Stored data:
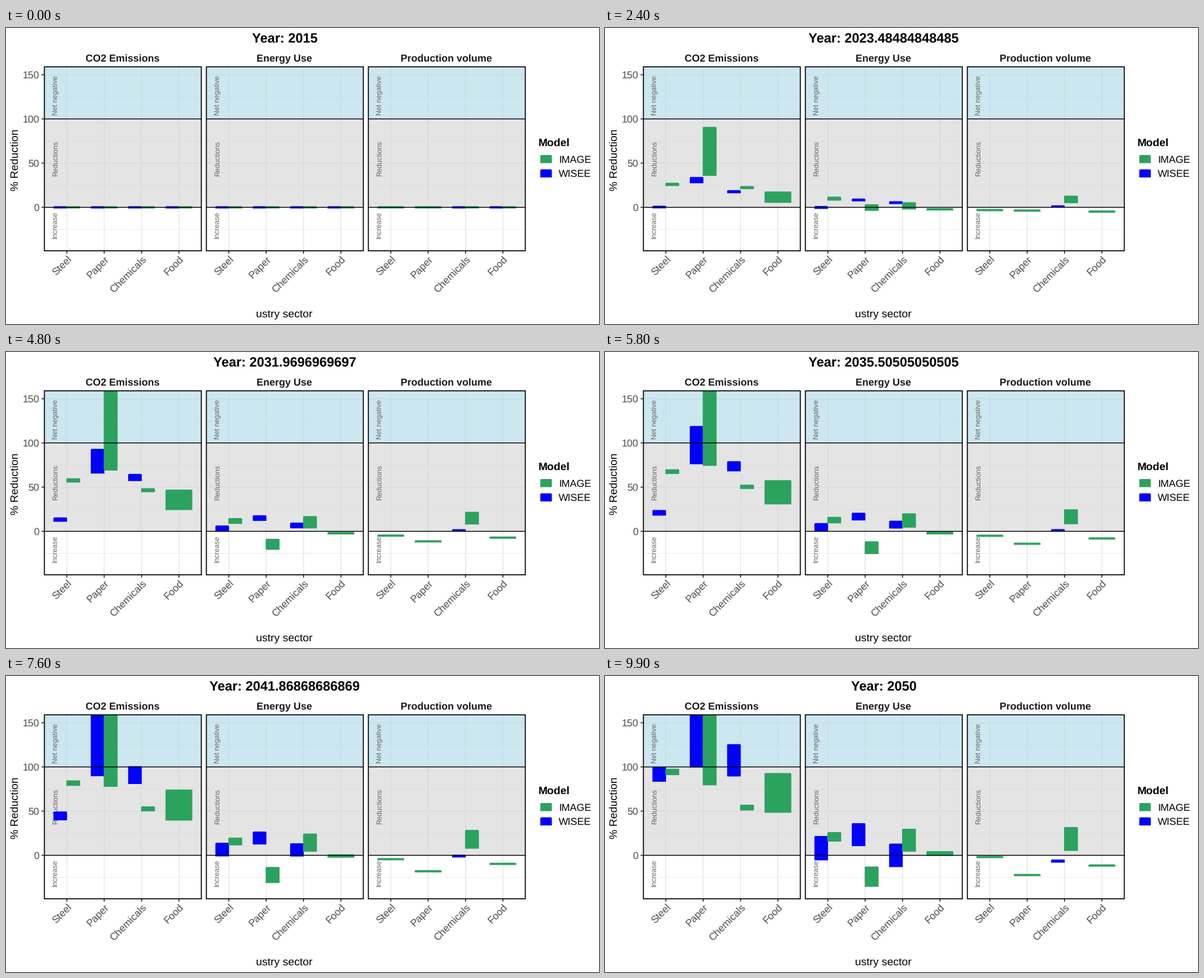
Write a matplotlib script that moves like this. It is 1058x529 px and loops after 10000 ms.

```python
import numpy as np
import matplotlib.pyplot as plt
from matplotlib.animation import FuncAnimation
from matplotlib.patches import Polygon, Rectangle

plt.rcParams["font.family"] = "Liberation Sans"
plt.rcParams["path.snap"] = False
plt.rcParams["text.hinting"] = "none"

W, H, DPI = 1058, 529, 100
FRAMES, INTERVAL = 100, 100
GREEN, BLUE = "#2CA25F", "#0000FF"
PANELS = ["CO2 Emissions", "Energy Use", "Production volume"]
SECTORS = ["Steel", "Paper", "Chemicals", "Food"]
LEFT, STEP, WIDTH = 68.5, 289, 280
TOP, BOTTOM = 69.4, 398.2
UNIT = WIDTH / 4.2
HALF = 23.9

YEARS = np.linspace(2015, 2050, FRAMES)
KEY_YEARS = np.array([2015, 2020, 2035, 2050])


def ypix(v):
    return 320.5 - 1.58 * v


def xpix(panel, sector):
    return LEFT + STEP * panel + UNIT * (0.6 + sector)


def ease_through(points):
    """Monotone cubic from zero through the values at the key years."""
    v = np.array([0, *points], float)
    h = np.diff(KEY_YEARS)
    d = np.diff(v) / h
    both = d[:-1] * d[1:]
    total = np.where(both > 0, d[:-1] + d[1:], 1)
    end = (3 * d[-1] - d[-2]) / 2
    end = end if end * d[-1] > 0 else 0
    m = np.r_[d[0], np.where(both > 0, 2 * both / total, 0), end]
    k = np.clip(np.searchsorted(KEY_YEARS, YEARS, "right") - 1, 0, len(h) - 1)
    t = (YEARS - KEY_YEARS[k]) / h[k]
    s = t * t * (3 - 2 * t)
    return (v[k] + s * (v[k + 1] - v[k])
            + h[k] * t * (1 - t) * ((1 - t) * m[k] - t * m[k + 1]))


def box(l, r, t, b):
    """Bar outline with rounded upper corners."""
    return [(l, b), (l, t + 1.6), (l + 0.5, t + 0.5), (l + 1.6, t),
            (r - 1.6, t), (r - 0.5, t + 0.5), (r, t + 1.6), (r, b)]


fig = plt.figure(figsize=(W / DPI, H / DPI), dpi=DPI, facecolor="white")
ax = fig.add_axes([0, 0, 1, 1])
ax.set_xlim(0, W)
ax.set_ylim(H, 0)
ax.axis("off")


def line(x0, y0, x1, y1, color, px, z):
    ax.plot([x0, x1], [y0, y1], color=color, lw=px * 72 / DPI, zorder=z,
            solid_capstyle="butt")


def text(x, y, s, size, color="black", ha="center", **kw):
    return ax.text(x, y, s, fontsize=size, color=color, ha=ha, va="baseline",
                   zorder=3, rotation_mode="anchor", **kw)


def rect(x, y, w, h, z, **kw):
    patch = Rectangle((x, y), w, h, zorder=z, **kw)
    ax.add_patch(patch)
    return patch


def draw_panel(p):
    x0 = LEFT + STEP * p
    x1 = x0 + WIDTH
    for v in range(-25, 151, 25):
        line(x0, ypix(v), x1, ypix(v), "#EBEBEB", 0.95 if v % 50 else 1.9, 1)
    for s, name in enumerate(SECTORS):
        x = xpix(p, s)
        line(x, TOP, x, BOTTOM, "#EBEBEB", 1.9, 1)
        line(x, BOTTOM, x, BOTTOM + 5, "#333333", 1.9, 7)
        text(x + 9.2, 414.3, name, 13, "#4D4D4D", "right", rotation=45)
    rect(x0, TOP, WIDTH, ypix(100) - TOP, 2, fc="lightblue", alpha=0.6, lw=0)
    rect(x0, ypix(100), WIDTH, ypix(0) - ypix(100), 2, fc="lightgrey", alpha=0.6, lw=0)
    for y, s in ((120.2, "Net negative"), (232.7, "Reductions"), (351.7, "Increase")):
        text(x0 + 23.5, y, s, 9.1, "#666666", rotation=90)
    for v in (0, 100):
        line(x0, ypix(v), x1, ypix(v), "black", 1.5, 6)
    rect(x0, TOP, WIDTH, BOTTOM - TOP, 7, fc="none", ec="black", lw=1.8 * 72 / DPI)
    text(x0 + WIDTH / 2 - 0.8, 60, PANELS[p], 13, "#1A1A1A", weight="bold")
    return rect(x0, TOP, WIDTH, BOTTOM - TOP, 0, fc="none", lw=0)


class Bar:
    """Lower edge eases through key values; the range above it widens as a power of time."""

    def __init__(self, panel, sector, model, low, spread=0, power=None, side=True):
        self.blue = model == "WISEE"
        self.side = side
        self.sector = SECTORS.index(sector)
        self.x = xpix(panel, self.sector)
        power = power or (2.5 if self.blue else 1)
        self.low = ease_through(low)
        self.high = self.low + spread * np.linspace(0, 1, FRAMES) ** power
        self.patch = Polygon([(0, 0)] * 3, fc=BLUE if self.blue else GREEN,
                             lw=0, zorder=4 if self.blue else 5)
        ax.add_patch(self.patch)
        self.patch.set_clip_path(frames[panel])

    def place(self, i):
        # WISEE has a value for food in the first year only
        food = self.sector == 3
        self.patch.set_visible(not (food and self.blue and i > 0))
        wide = not self.side or (food and i > 0)
        l = self.x - (HALF if self.blue or wide else 0.8)
        r = self.x + (0.4 if self.blue else HALF)
        self.patch.set_xy(box(l, r, ypix(self.high[i]) - 2, ypix(self.low[i]) + 2))


frames = [draw_panel(p) for p in range(3)]
bars = [
    Bar(0, "Steel", "WISEE", (-1.3, 18, 84.5), 14.5),
    Bar(0, "Steel", "IMAGE", (13.6, 65, 92), 4.7),
    Bar(0, "Paper", "WISEE", (14.6, 76, 100.6), 155),
    Bar(0, "Paper", "IMAGE", (22, 75, 80.5), 900, power=2),
    Bar(0, "Chemicals", "WISEE", (6.2, 68, 90.5), 34),
    Bar(0, "Chemicals", "IMAGE", (12, 49, 52), 4),
    Bar(0, "Food", "IMAGE", (2, 31, 49.4), 42.4),
    Bar(1, "Steel", "WISEE", (-0.8, 1.5, -4.4), 25),
    Bar(1, "Steel", "IMAGE", (8.2, 10.2, 16.8), 8.2),
    Bar(1, "Paper", "WISEE", (5.4, 13.6, 11.7), 23.4),
    Bar(1, "Paper", "IMAGE", (0, -24, -34.3), 20.4),
    Bar(1, "Chemicals", "WISEE", (5, 4.5, -12), 24),
    Bar(1, "Chemicals", "IMAGE", (-2.2, 5.4, 5.4), 23.4),
    Bar(1, "Food", "IMAGE", (-2.3, -2.2, 0.6), 2.9, power=3),
    Bar(2, "Steel", "IMAGE", (-2.2, -5, -1.9), side=False),
    Bar(2, "Paper", "IMAGE", (-1.5, -13.7, -22.3), side=False),
    Bar(2, "Chemicals", "WISEE", (1, 1, -7), 1),
    Bar(2, "Chemicals", "IMAGE", (4.4, 9.3, 6.3), 24.4),
    Bar(2, "Food", "IMAGE", (-3.5, -7.9, -11.5)),
] + [Bar(p, "Food", "WISEE", (0, 0, 0)) for p in range(3)]

for v in range(0, 151, 50):
    line(LEFT - 5, ypix(v), LEFT, ypix(v), "#333333", 1.9, 7)
    text(59.7, ypix(v) + 6.4, str(v), 13, "#4D4D4D", "right")
text(22, 235.8, "% Reduction", 14, rotation=90)
text(496.5, 517.5, "ustry sector", 14)

text(949.8, 210.6, "Model", 14, ha="left", weight="bold")
for y, color, name in ((227, GREEN, "IMAGE"), (252.6, BLUE, "WISEE")):
    ax.add_patch(Polygon(box(953.3, 973.8, y, y + 14.5), fc=color, lw=0, zorder=3))
    text(986, y + 13.6, name, 13, ha="left")

title = text(497.3, 26.4, "", 17, weight="bold")


def update(i):
    title.set_text(f"Year: {YEARS[i]:.15g}")
    for bar in bars:
        bar.place(i)
    return [title] + [bar.patch for bar in bars]


anim = FuncAnimation(fig, update, frames=FRAMES, init_func=lambda: update(0),
                     interval=INTERVAL, repeat=True, repeat_delay=0, blit=False)
plt.show()
```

WORK TO COMPLETE:
Whenever the word "WISEE" shows up in a line of the entries, list that line.

WRITTEN REPLY:
        self.blue = model == "WISEE"
        # WISEE has a value for food in the first year only
    Bar(0, "Steel", "WISEE", (-1.3, 18, 84.5), 14.5),
    Bar(0, "Paper", "WISEE", (14.6, 76, 100.6), 155),
    Bar(0, "Chemicals", "WISEE", (6.2, 68, 90.5), 34),
    Bar(1, "Steel", "WISEE", (-0.8, 1.5, -4.4), 25),
    Bar(1, "Paper", "WISEE", (5.4, 13.6, 11.7), 23.4),
    Bar(1, "Chemicals", "WISEE", (5, 4.5, -12), 24),
    Bar(2, "Chemicals", "WISEE", (1, 1, -7), 1),
] + [Bar(p, "Food", "WISEE", (0, 0, 0)) for p in range(3)]
for y, color, name in ((227, GREEN, "IMAGE"), (252.6, BLUE, "WISEE")):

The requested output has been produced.